Decision making for Architects
"Choice (decision), not chance, determines the destiny.’ - Jean Nidetch
You have made one of the most crucial decisions demonstrating your decision making skill - deciding to be in an architectural business. Welcome aboard!
Management gurus recommend asking this question to yourself when you find yourself into a difficult decision-making situation:
“What will happen if I don’t decide?”
If your answer is: ‘Nothing bad’ then no decision may be the best.
If your answer is: ‘Something undesirable’ then you may need to make a decision.
If your answer is: ‘I don’t know’ then you need more information.
The Latin root of the word “Decision” means "to cut off from all alternatives". In an attempt to devise an approach that embraces this core essence of decision making, I came up withan approach that I chose to call as the “3D” approach.
The 3D approach encompasses the decision-making process in one simple formula:
Decision = Define + Discuss + Determine
The first step to decision making is to define the problem statement. When trying to address a problem, we all tend to deviate towards addressing the secondary problems eventually drifting away from the original problem. For example, when you desperately need a TV, your friends may suggest you to buy a DVD player as well. Gradually, your focus and search energy will switch to DVD player; much before you realize how much you drifted from your original need of a TV.
Focus entirely on the original problem for which you need to make a decision. Focusing becomes easier when you define your problem clearly and and discard all other secondary problems that distract you.
Running an architectura practice is not a one-man show. It is a team-work. Thus, takig your team into your decision making process is one of the key to implementing that decision later. Collect all the required informaton to form ideas and generate directions. Discuss all possibilities with your team, evaluate both pros and cons. Articulate your point of view as well as understand others’ points of view. Mark areas of agreement. Don’t deviate from the problem, but be open to new ideas.
Discussion is incredibly powerful in terms of opening up new possibilities and solutions to the problem and helping you take your decision more consciously. Communication methods is very important while conducting such discussion meetings. Learn more about communication skills for architects here.
Considering that you have gathered all information and ideas in the first two stages of our 3D approach; the last stage is when you approach your decision.
Each and every building you see around you is unique; each and every architect is unique too. According to Myers-Briggs type indicator, generally people's personalities are classified between various degrees of how perople feel and think. A thinker tends to use reason and logic. A feeler tends to use values and judgment. The “Determine” stage is when your decision making skill, whether rational or intuitive, is put to test. Having gone through a logical process of conscious decision making using the 3D approach, there is less room for vagueness and ambiguity in your decision.
Determine your decision. Be firm in your decision and communicate the logic behind this decision to others. Stand behind your decision and implement it.
3D is a powerful and a compelling approach that helps you reach to a conscious decision. Factors like knowledge, intuition, experience, entrepreneurial skill, scientific training and management training play an important role in facilitating the decision making process.

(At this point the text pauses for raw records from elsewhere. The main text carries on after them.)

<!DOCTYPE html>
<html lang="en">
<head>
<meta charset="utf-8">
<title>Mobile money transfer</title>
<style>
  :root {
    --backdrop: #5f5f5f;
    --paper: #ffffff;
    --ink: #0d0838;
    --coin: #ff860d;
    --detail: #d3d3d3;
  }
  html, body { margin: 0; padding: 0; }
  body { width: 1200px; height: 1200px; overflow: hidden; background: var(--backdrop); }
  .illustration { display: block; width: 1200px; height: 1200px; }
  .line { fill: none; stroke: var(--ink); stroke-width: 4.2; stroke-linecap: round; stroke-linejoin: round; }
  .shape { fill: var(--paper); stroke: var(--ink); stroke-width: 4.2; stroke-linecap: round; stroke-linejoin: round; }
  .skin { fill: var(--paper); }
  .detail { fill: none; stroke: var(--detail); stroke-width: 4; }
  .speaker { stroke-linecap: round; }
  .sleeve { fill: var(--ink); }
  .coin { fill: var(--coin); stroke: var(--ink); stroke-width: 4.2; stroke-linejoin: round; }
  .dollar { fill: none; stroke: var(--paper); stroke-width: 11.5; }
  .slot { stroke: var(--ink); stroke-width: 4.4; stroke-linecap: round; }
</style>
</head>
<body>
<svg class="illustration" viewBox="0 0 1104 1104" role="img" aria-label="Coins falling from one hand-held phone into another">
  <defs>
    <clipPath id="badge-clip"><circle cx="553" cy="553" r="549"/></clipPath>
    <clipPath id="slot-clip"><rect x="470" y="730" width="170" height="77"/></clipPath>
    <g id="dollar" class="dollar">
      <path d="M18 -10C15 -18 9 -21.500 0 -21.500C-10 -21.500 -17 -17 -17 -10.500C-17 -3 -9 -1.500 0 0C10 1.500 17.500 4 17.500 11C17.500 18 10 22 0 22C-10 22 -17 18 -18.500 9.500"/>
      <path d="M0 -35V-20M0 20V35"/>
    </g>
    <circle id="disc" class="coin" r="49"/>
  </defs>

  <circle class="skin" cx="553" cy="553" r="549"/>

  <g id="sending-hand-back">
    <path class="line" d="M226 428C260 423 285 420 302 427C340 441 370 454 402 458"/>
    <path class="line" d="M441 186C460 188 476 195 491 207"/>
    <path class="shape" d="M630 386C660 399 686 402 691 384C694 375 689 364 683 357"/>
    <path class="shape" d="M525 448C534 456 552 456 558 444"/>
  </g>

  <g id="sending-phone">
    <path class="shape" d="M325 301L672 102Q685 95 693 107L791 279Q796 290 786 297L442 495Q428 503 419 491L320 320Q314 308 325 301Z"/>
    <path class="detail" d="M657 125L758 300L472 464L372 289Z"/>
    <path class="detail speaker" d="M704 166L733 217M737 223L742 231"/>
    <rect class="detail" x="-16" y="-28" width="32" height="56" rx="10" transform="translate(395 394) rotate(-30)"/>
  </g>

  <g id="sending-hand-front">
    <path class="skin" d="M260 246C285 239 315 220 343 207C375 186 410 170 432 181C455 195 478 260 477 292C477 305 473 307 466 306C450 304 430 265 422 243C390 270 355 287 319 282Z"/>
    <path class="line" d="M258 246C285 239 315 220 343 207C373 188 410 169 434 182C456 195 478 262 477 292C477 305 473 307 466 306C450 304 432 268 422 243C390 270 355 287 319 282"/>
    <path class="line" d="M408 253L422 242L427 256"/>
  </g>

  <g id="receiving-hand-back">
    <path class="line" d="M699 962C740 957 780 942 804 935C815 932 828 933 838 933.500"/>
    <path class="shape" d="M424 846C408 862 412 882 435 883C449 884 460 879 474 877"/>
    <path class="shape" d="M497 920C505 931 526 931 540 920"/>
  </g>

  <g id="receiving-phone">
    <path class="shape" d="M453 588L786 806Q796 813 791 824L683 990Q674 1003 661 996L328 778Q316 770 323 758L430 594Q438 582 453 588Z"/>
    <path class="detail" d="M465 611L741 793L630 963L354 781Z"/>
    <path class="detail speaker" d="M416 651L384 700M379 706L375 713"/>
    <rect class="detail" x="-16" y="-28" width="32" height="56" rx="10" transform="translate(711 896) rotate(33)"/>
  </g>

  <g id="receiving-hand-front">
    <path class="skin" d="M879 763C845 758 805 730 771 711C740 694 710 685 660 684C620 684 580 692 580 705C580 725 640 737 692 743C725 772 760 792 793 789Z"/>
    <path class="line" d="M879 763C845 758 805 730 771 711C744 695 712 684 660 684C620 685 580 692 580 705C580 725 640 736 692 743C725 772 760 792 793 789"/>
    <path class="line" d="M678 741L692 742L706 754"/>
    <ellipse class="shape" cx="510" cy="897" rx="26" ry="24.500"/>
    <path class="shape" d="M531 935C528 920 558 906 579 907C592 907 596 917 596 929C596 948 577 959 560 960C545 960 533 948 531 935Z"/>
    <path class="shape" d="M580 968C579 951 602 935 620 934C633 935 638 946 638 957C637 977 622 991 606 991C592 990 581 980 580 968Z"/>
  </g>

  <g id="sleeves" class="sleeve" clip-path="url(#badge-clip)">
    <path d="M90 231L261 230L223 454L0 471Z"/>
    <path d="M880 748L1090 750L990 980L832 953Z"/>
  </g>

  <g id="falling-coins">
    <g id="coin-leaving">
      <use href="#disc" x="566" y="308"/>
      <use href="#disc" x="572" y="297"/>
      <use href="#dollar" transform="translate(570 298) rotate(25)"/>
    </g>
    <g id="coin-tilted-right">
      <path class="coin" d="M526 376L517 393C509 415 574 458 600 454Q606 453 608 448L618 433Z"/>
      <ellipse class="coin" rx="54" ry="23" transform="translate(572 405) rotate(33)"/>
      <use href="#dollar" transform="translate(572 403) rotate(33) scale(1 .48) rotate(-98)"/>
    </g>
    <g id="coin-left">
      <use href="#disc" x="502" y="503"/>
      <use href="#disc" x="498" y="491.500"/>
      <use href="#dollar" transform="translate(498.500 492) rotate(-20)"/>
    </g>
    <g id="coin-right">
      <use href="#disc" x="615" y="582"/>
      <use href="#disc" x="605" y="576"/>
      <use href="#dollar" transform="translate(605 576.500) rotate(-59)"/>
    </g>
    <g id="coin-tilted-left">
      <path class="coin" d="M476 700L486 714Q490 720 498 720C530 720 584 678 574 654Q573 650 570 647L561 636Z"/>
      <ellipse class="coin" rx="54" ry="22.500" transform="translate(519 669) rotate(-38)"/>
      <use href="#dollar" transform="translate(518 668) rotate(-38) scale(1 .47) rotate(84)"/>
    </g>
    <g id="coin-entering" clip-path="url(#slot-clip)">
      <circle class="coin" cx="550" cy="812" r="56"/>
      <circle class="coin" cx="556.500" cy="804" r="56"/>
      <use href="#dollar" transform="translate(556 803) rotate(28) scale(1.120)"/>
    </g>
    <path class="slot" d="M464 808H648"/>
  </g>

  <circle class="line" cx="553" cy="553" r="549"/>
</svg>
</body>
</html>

In this rapidly changing world, when you don’t have a choice but to make a decision from too many choices… the 3D approach may help you make the decision right!